[Collected data]
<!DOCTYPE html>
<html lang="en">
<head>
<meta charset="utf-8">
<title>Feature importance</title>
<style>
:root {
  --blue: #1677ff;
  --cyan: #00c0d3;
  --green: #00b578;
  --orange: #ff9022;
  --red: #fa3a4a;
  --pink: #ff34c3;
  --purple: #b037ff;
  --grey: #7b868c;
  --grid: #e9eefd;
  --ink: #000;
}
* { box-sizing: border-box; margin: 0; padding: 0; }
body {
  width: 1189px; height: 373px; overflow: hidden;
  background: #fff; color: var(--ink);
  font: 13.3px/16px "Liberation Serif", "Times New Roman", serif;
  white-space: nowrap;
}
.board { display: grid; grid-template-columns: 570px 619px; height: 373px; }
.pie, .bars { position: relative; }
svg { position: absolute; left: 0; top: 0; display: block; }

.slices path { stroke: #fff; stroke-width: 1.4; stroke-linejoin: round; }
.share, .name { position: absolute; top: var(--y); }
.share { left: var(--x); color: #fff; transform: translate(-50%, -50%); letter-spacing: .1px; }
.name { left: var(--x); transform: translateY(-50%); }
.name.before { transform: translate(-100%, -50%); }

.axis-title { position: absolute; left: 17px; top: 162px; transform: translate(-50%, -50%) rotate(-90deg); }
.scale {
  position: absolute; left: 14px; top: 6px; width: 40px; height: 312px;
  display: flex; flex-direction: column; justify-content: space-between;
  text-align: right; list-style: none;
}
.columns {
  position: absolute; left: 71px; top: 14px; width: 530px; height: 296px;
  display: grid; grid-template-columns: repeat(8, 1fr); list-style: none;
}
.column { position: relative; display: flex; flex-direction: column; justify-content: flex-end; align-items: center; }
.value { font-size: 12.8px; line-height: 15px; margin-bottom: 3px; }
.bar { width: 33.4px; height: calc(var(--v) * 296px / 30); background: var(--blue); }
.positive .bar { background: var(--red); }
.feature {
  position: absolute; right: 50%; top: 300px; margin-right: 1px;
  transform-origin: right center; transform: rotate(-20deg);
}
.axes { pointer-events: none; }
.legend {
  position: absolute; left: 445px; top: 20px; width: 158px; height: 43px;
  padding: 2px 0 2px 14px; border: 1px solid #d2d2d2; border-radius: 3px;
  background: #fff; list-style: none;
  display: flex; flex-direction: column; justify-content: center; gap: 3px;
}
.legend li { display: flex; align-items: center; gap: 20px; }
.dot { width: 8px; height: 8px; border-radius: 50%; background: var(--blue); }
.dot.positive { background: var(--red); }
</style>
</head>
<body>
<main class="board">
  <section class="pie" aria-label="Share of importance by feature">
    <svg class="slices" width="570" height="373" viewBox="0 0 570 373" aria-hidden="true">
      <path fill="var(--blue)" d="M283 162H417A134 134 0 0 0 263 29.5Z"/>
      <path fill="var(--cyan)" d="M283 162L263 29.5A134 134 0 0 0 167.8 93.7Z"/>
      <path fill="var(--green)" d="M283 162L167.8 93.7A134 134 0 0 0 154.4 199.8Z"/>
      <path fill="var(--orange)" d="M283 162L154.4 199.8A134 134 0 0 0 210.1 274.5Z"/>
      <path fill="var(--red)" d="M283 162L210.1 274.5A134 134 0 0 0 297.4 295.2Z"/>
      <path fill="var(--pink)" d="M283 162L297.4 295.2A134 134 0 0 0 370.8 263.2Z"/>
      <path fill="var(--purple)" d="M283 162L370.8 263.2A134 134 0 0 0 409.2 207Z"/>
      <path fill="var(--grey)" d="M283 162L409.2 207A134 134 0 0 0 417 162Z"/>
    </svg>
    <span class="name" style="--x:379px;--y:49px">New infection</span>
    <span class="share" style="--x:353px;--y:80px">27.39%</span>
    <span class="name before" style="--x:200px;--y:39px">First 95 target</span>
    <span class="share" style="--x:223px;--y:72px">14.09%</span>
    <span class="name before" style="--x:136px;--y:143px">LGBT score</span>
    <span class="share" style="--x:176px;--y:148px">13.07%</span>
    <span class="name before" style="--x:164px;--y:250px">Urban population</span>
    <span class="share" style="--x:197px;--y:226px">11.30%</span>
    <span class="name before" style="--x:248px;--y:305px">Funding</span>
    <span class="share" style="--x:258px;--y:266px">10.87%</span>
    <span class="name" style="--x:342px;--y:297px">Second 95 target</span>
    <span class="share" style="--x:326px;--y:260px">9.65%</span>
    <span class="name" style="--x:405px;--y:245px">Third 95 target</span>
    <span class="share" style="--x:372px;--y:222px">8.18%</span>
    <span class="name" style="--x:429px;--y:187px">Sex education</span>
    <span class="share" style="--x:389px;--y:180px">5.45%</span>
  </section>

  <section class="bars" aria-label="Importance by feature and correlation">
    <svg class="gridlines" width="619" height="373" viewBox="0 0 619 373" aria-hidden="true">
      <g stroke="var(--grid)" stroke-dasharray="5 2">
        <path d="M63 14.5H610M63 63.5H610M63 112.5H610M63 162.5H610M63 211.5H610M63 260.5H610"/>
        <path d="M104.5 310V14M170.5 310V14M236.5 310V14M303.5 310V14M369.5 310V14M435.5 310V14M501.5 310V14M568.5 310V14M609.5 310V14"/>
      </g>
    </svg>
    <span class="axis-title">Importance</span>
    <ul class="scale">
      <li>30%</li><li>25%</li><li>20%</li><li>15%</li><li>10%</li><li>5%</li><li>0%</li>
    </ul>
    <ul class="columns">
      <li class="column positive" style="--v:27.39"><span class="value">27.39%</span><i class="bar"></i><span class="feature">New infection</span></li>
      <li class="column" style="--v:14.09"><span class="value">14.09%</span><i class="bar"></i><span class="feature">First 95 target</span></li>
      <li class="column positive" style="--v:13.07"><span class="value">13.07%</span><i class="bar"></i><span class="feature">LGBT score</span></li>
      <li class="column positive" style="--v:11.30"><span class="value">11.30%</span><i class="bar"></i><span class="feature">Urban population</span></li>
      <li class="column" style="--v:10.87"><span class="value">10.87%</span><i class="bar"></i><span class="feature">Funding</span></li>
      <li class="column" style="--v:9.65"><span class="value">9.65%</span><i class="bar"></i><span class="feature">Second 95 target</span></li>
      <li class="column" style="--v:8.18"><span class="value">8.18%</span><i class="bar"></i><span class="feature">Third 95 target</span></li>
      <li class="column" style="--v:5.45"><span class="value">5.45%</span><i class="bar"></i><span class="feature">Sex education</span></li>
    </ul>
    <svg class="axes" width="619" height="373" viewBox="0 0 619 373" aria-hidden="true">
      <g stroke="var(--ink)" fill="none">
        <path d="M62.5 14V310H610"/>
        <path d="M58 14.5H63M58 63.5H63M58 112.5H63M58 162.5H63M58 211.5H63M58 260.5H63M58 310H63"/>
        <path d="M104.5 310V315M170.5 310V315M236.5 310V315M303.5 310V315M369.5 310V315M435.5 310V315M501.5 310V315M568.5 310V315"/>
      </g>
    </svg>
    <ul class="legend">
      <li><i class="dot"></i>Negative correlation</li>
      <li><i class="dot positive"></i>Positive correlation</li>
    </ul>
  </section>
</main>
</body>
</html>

=== What you need to do ===
A complete answer gives every line of the records holding "display".

=== Response area ===
.board { display: grid; grid-template-columns: 570px 619px; height: 373px; }
svg { position: absolute; left: 0; top: 0; display: block; }
  display: flex; flex-direction: column; justify-content: space-between;
  display: grid; grid-template-columns: repeat(8, 1fr); list-style: none;
.column { position: relative; display: flex; flex-direction: column; justify-content: flex-end; align-items: center; }
  display: flex; flex-direction: column; justify-content: center; gap: 3px;
.legend li { display: flex; align-items: center; gap: 20px; }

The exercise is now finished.